***** Data provided *****

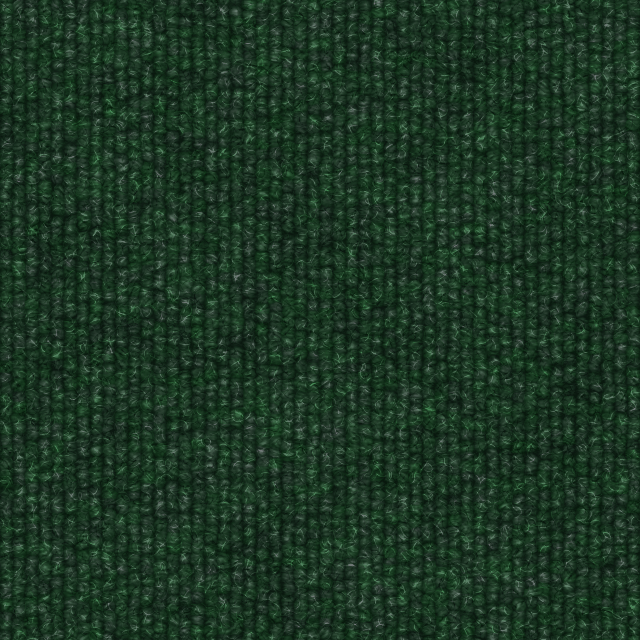
Reproduce this texture procedurally as a Shadertoy shader.

```glsl
// Ribbed green needle-felt carpet: vertical ribs of overlapping looped tufts.
// Each tuft is a soft dome carrying curved fibres of gradient noise; loose
// strands are scattered on top, and slow noise varies shade and hue.

const float RIBS = 50.0;            // ribs per canvas width
const float ROWS = 62.0;            // tufts per canvas height
const vec2 TUFT_SIZE = vec2(0.56, 0.76);  // half size, in rib and row units
const float TUFT_BLEND = 14.0;      // sharpness of the overlap between tufts
const float RIB_WOBBLE = 0.16;
const float STRAND_GRID = 100.0;    // strand cells per canvas height
const int STRAND_LAYERS = 3;
const float STRAND_WIDTH = 0.08;    // half width, in strand cells
const float FIBRE_CONTRAST = 0.52;
const float GRAIN_CONTRAST = 0.30;

const vec3 GAP_COLOR  = vec3(0.035, 0.095, 0.055);
const vec3 BASE_COLOR = vec3(0.08, 0.18, 0.11);
const vec3 LIT_COLOR  = vec3(0.15, 0.26, 0.18);
const vec3 TIP_COLOR  = vec3(0.31, 0.44, 0.35);
const vec3 HUE_SHIFT  = vec3(-0.28, 0.07, -0.20);  // towards pure green

vec3 hash(vec2 p) {
    vec3 q = fract(p.xyx * vec3(0.1031, 0.1030, 0.0973));
    q += dot(q, q.yxz + 33.33);
    return fract((q.xxy + q.yzz) * q.zyx);
}

mat2 rotation(float a) {
    float c = cos(a), s = sin(a);
    return mat2(c, s, -s, c);
}

float cornerSlope(vec2 cell, vec2 offset) {
    float a = 6.2832 * hash(cell).x;
    return dot(vec2(cos(a), sin(a)), offset);
}

float gradientNoise(vec2 p) {
    vec2 i = floor(p), f = p - i;
    vec2 u = f * f * f * (f * (f * 6.0 - 15.0) + 10.0);
    vec2 e = vec2(1.0, 0.0);
    return mix(mix(cornerSlope(i, f), cornerSlope(i + e, f - e), u.x),
               mix(cornerSlope(i + e.yx, f - e.yx), cornerSlope(i + e.xx, f - e.xx), u.x), u.y);
}

// Blends neighbouring tufts: x = dome height, y = fibre shade, z = tuft hue
vec3 tufts(vec2 uv) {
    float x = uv.x * RIBS + RIB_WOBBLE * gradientNoise(uv * vec2(RIBS * 0.5, ROWS * 0.4));
    float total = 0.0;
    vec2 sum = vec2(0.0);
    for (int i = -1; i <= 1; i++) {
        float rib = floor(x) + float(i);
        float y = uv.y * ROWS + 7.0 * hash(vec2(rib, 311.0)).x;
        for (int j = -1; j <= 1; j++) {
            vec2 id = vec2(rib, floor(y) + float(j));
            vec3 rnd = hash(id + 17.0);
            vec3 look = hash(id + 143.0);
            vec2 center = id + 0.5 + (rnd.xy - 0.5) * vec2(0.16, 0.5);
            vec2 d = vec2(x, y) - center;
            vec2 scaled = d / (TUFT_SIZE * mix(0.9, 1.1, rnd.z));
            float weight = exp(TUFT_BLEND * (1.0 - dot(scaled, scaled)));

            // Fibres arch over the dome, tilted differently on each tuft
            vec2 q = rotation((look.x - 0.5) * 1.8) * (d * vec2(1.0, RIBS / ROWS));
            q.y += (look.y - 0.3) * 0.9 * q.x * q.x;
            float fibre = gradientNoise(q * vec2(1.4, 4.2) + floor(look.xy * 400.0) + 0.5);
            sum += weight * vec2(fibre + 0.30 * (look.z - 0.5), 2.0 * rnd.z - 1.0);
            total += weight;
        }
    }
    float height = clamp(log(total) / TUFT_BLEND, 0.0, 1.0);
    return vec3(height, sum / total);
}

// Short curved hairs: x = added tone, y = added hue
vec2 strands(vec2 uv, float pixel) {
    vec2 result = vec2(0.0);
    float soft = max(0.5 * pixel * STRAND_GRID, 0.03);
    for (int layer = 0; layer < STRAND_LAYERS; layer++) {
        vec2 p = uv * STRAND_GRID + float(layer) * 0.37;
        for (int k = 0; k < 9; k++) {
            vec2 cell = floor(p) + vec2(k % 3 - 1, k / 3 - 1);
            vec3 place = hash(cell + float(layer) * 191.0 + 29.0);
            vec3 look = hash(cell + float(layer) * 127.0 + 503.0);
            vec2 q = rotation((place.z - 0.5) * 2.6) * (p - cell - place.xy);
            q.y += (look.x - 0.5) * 1.6 * q.x * q.x;
            float halfLength = mix(0.35, 0.85, look.y);
            float d = length(vec2(max(abs(q.x) - halfLength, 0.0), q.y));
            float cover = 1.0 - smoothstep(STRAND_WIDTH - soft, STRAND_WIDTH + soft, d);
            float shade = mix(-0.22, 0.50, look.z * look.z);
            result += cover * vec2(shade, 0.7 * (place.x - 0.5));
        }
    }
    return result;
}

vec3 yarnColor(float tone) {
    vec3 color = mix(GAP_COLOR, BASE_COLOR, clamp(tone / 0.3, 0.0, 1.0));
    color = mix(color, LIT_COLOR, clamp((tone - 0.3) / 0.3, 0.0, 1.0));
    return mix(color, TIP_COLOR, clamp((tone - 0.6) / 0.4, 0.0, 1.3));
}

void mainImage(out vec4 fragColor, in vec2 fragCoord) {
    vec2 uv = fragCoord / iResolution.y;
    vec3 tuft = tufts(uv);
    vec2 strand = strands(uv, 1.0 / iResolution.y);
    float grain = gradientNoise(uv * vec2(170.0, 240.0) + 71.0);
    float patches = gradientNoise(uv * 5.0 + 13.0) + 0.7 * gradientNoise(uv * 17.0 + 47.0);

    // Fibres fade into the dark gaps between ribs
    float exposure = 0.35 + 0.65 * tuft.x;
    float tone = 0.10 + 0.50 * tuft.x + 0.09 * patches;
    tone += exposure * (FIBRE_CONTRAST * tuft.y + GRAIN_CONTRAST * grain + strand.x);

    float hue = 0.45 * tuft.z + strand.y + 0.6 * gradientNoise(uv * 38.0 + 91.0);
    vec3 color = yarnColor(tone) * (1.0 + clamp(hue, -1.0, 1.0) * HUE_SHIFT);
    fragColor = vec4(clamp(color, 0.0, 1.0), 1.0);
}
```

*****

> **Aim of the task**
All records above should be duplicated exactly, with the pictures omitted.

> **Exercise response**
Reproduce this texture procedurally as a Shadertoy shader.

```glsl
// Ribbed green needle-felt carpet: vertical ribs of overlapping looped tufts.
// Each tuft is a soft dome carrying curved fibres of gradient noise; loose
// strands are scattered on top, and slow noise varies shade and hue.

const float RIBS = 50.0;            // ribs per canvas width
const float ROWS = 62.0;            // tufts per canvas height
const vec2 TUFT_SIZE = vec2(0.56, 0.76);  // half size, in rib and row units
const float TUFT_BLEND = 14.0;      // sharpness of the overlap between tufts
const float RIB_WOBBLE = 0.16;
const float STRAND_GRID = 100.0;    // strand cells per canvas height
const int STRAND_LAYERS = 3;
const float STRAND_WIDTH = 0.08;    // half width, in strand cells
const float FIBRE_CONTRAST = 0.52;
const float GRAIN_CONTRAST = 0.30;

const vec3 GAP_COLOR  = vec3(0.035, 0.095, 0.055);
const vec3 BASE_COLOR = vec3(0.08, 0.18, 0.11);
const vec3 LIT_COLOR  = vec3(0.15, 0.26, 0.18);
const vec3 TIP_COLOR  = vec3(0.31, 0.44, 0.35);
const vec3 HUE_SHIFT  = vec3(-0.28, 0.07, -0.20);  // towards pure green

vec3 hash(vec2 p) {
    vec3 q = fract(p.xyx * vec3(0.1031, 0.1030, 0.0973));
    q += dot(q, q.yxz + 33.33);
    return fract((q.xxy + q.yzz) * q.zyx);
}

mat2 rotation(float a) {
    float c = cos(a), s = sin(a);
    return mat2(c, s, -s, c);
}

float cornerSlope(vec2 cell, vec2 offset) {
    float a = 6.2832 * hash(cell).x;
    return dot(vec2(cos(a), sin(a)), offset);
}

float gradientNoise(vec2 p) {
    vec2 i = floor(p), f = p - i;
    vec2 u = f * f * f * (f * (f * 6.0 - 15.0) + 10.0);
    vec2 e = vec2(1.0, 0.0);
    return mix(mix(cornerSlope(i, f), cornerSlope(i + e, f - e), u.x),
               mix(cornerSlope(i + e.yx, f - e.yx), cornerSlope(i + e.xx, f - e.xx), u.x), u.y);
}

// Blends neighbouring tufts: x = dome height, y = fibre shade, z = tuft hue
vec3 tufts(vec2 uv) {
    float x = uv.x * RIBS + RIB_WOBBLE * gradientNoise(uv * vec2(RIBS * 0.5, ROWS * 0.4));
    float total = 0.0;
    vec2 sum = vec2(0.0);
    for (int i = -1; i <= 1; i++) {
        float rib = floor(x) + float(i);
        float y = uv.y * ROWS + 7.0 * hash(vec2(rib, 311.0)).x;
        for (int j = -1; j <= 1; j++) {
            vec2 id = vec2(rib, floor(y) + float(j));
            vec3 rnd = hash(id + 17.0);
            vec3 look = hash(id + 143.0);
            vec2 center = id + 0.5 + (rnd.xy - 0.5) * vec2(0.16, 0.5);
            vec2 d = vec2(x, y) - center;
            vec2 scaled = d / (TUFT_SIZE * mix(0.9, 1.1, rnd.z));
            float weight = exp(TUFT_BLEND * (1.0 - dot(scaled, scaled)));

            // Fibres arch over the dome, tilted differently on each tuft
            vec2 q = rotation((look.x - 0.5) * 1.8) * (d * vec2(1.0, RIBS / ROWS));
            q.y += (look.y - 0.3) * 0.9 * q.x * q.x;
            float fibre = gradientNoise(q * vec2(1.4, 4.2) + floor(look.xy * 400.0) + 0.5);
            sum += weight * vec2(fibre + 0.30 * (look.z - 0.5), 2.0 * rnd.z - 1.0);
            total += weight;
        }
    }
    float height = clamp(log(total) / TUFT_BLEND, 0.0, 1.0);
    return vec3(height, sum / total);
}

// Short curved hairs: x = added tone, y = added hue
vec2 strands(vec2 uv, float pixel) {
    vec2 result = vec2(0.0);
    float soft = max(0.5 * pixel * STRAND_GRID, 0.03);
    for (int layer = 0; layer < STRAND_LAYERS; layer++) {
        vec2 p = uv * STRAND_GRID + float(layer) * 0.37;
        for (int k = 0; k < 9; k++) {
            vec2 cell = floor(p) + vec2(k % 3 - 1, k / 3 - 1);
            vec3 place = hash(cell + float(layer) * 191.0 + 29.0);
            vec3 look = hash(cell + float(layer) * 127.0 + 503.0);
            vec2 q = rotation((place.z - 0.5) * 2.6) * (p - cell - place.xy);
            q.y += (look.x - 0.5) * 1.6 * q.x * q.x;
            float halfLength = mix(0.35, 0.85, look.y);
            float d = length(vec2(max(abs(q.x) - halfLength, 0.0), q.y));
            float cover = 1.0 - smoothstep(STRAND_WIDTH - soft, STRAND_WIDTH + soft, d);
            float shade = mix(-0.22, 0.50, look.z * look.z);
            result += cover * vec2(shade, 0.7 * (place.x - 0.5));
        }
    }
    return result;
}

vec3 yarnColor(float tone) {
    vec3 color = mix(GAP_COLOR, BASE_COLOR, clamp(tone / 0.3, 0.0, 1.0));
    color = mix(color, LIT_COLOR, clamp((tone - 0.3) / 0.3, 0.0, 1.0));
    return mix(color, TIP_COLOR, clamp((tone - 0.6) / 0.4, 0.0, 1.3));
}

void mainImage(out vec4 fragColor, in vec2 fragCoord) {
    vec2 uv = fragCoord / iResolution.y;
    vec3 tuft = tufts(uv);
    vec2 strand = strands(uv, 1.0 / iResolution.y);
    float grain = gradientNoise(uv * vec2(170.0, 240.0) + 71.0);
    float patches = gradientNoise(uv * 5.0 + 13.0) + 0.7 * gradientNoise(uv * 17.0 + 47.0);

    // Fibres fade into the dark gaps between ribs
    float exposure = 0.35 + 0.65 * tuft.x;
    float tone = 0.10 + 0.50 * tuft.x + 0.09 * patches;
    tone += exposure * (FIBRE_CONTRAST * tuft.y + GRAIN_CONTRAST * grain + strand.x);

    float hue = 0.45 * tuft.z + strand.y + 0.6 * gradientNoise(uv * 38.0 + 91.0);
    vec3 color = yarnColor(tone) * (1.0 + clamp(hue, -1.0, 1.0) * HUE_SHIFT);
    fragColor = vec4(clamp(color, 0.0, 1.0), 1.0);
}
```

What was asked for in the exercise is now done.